California is arguing that a new mental health facility for inmates is an example of why the state should be allowed to regain fuller control over its prisons, the nation's largest correctional system. Federal judges issued stinging criticisms of the state, denying its bid for greater authority in two related cases and affirming the continuing need for federal overseers to achieve a level of care required by the United States Constitution, says the New York Times.
Gov. Jerry Brown, who has been pressing strongly for the end of federal oversight, says the state will appeal the two decisions. The state has until early May to submit a plan to further reduce prison overcrowding or be held in contempt of court. “We've spent an awful lot of money,” said Jeffrey Beard, the secretary of the California Department of Corrections and Rehabilitation. “Just spending money doesn't do it, but that's been translated into vastly improved care.” Lawyers for inmates said improvements had been made only because of federal oversight. “We know they've needed treatment space for 20 years,” said lawyer Michael Bien. “It's just an example of yes, they did it — great.
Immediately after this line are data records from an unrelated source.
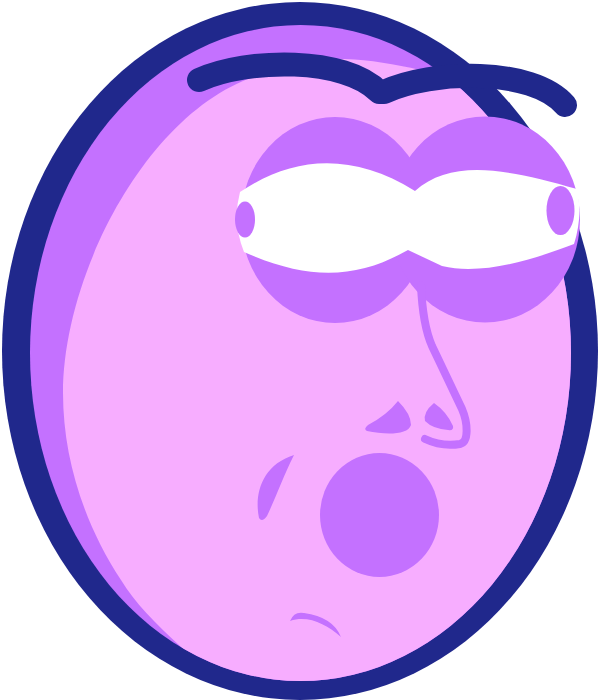
<!DOCTYPE html>
<html lang="en">
<head>
<meta charset="utf-8">
<title>Surprised face</title>
<style>
:root { --navy: #20288c; --violet: #c471ff; --pink: #f7adff; --white: #fff; }
html, body { margin: 0; background: var(--white); overflow: hidden; }
.face { display: block; width: 600px; height: 700px; }
.outline { fill: var(--navy); }
.shade { fill: var(--violet); }
.skin { fill: var(--pink); }
.eye-white { fill: var(--white); }
.brow, .nose-line { fill: none; stroke-linecap: round; stroke-linejoin: round; }
.brow { stroke: var(--navy); stroke-width: 24; }
.nose-line { stroke: var(--violet); stroke-width: 8; }
</style>
</head>
<body>
<svg class="face" viewBox="0 0 600 700" role="img" aria-label="Round pink face with wide eyes and an open mouth">
  <defs>
    <clipPath id="head-shape"><ellipse cx="300.5" cy="353" rx="270.5" ry="328"/></clipPath>
  </defs>
  <g id="head">
    <ellipse class="outline" cx="300" cy="351" rx="298" ry="349"/>
    <g clip-path="url(#head-shape)">
      <rect class="shade" width="600" height="700"/>
      <path class="skin" d="M243 81C275 67 310 60 345 59C370 60 395 64 420 70L600 60V700H240L180 646C155 623 135 603 121 580C84 524 63 458 63 393C63 280 140 125 243 81Z"/>
    </g>
  </g>
  <g id="eyes">
    <ellipse class="shade" cx="335" cy="220" rx="94" ry="103"/>
    <ellipse class="shade" cx="485" cy="219.500" rx="95" ry="103"/>
    <path class="eye-white" d="M240 192C292 157 351 151 415 191C450 160 502 167 577 189Q583 216 574 244C535 259 482 276 442 266L408 250C357 279 309 281 244 252Q232 222 240 192Z"/>
    <ellipse class="shade" cx="245" cy="219.500" rx="10" ry="18"/>
    <ellipse class="shade" cx="560.500" cy="210.500" rx="14" ry="24.500"/>
  </g>
  <path id="brows" class="brow" d="M199 80C248 58 345 57 379 92H384C432 70 532 67 565 105"/>
  <g id="nose">
    <path class="nose-line" d="M421 285C422 309 425 330 432 346L462 409C468 423 469 442 460 444Q442 447 425 439"/>
    <path class="shade" d="M398 401Q411 414 411 425C408 435 386 435 367 431Q363 429 368 425Q387 415 398 401Z"/>
    <path class="shade" d="M434 403Q447 412 453 426Q454 431 448 430Q433 429 425 421Q423 412 434 403Z"/>
  </g>
  <g id="mouth">
    <ellipse class="shade" cx="379.500" cy="515" rx="59.500" ry="62"/>
    <path class="shade" d="M294 455C262 465 254 494 259 518Q262 523 267 516C276 497 283 477 294 455Z"/>
    <path class="shade" d="M290 621Q294 611 304 613Q333 617 341 637C326 624 308 615 290 621Z"/>
  </g>
</svg>
</body>
</html>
They did it only under compulsion of the law. It wasn't voluntary.”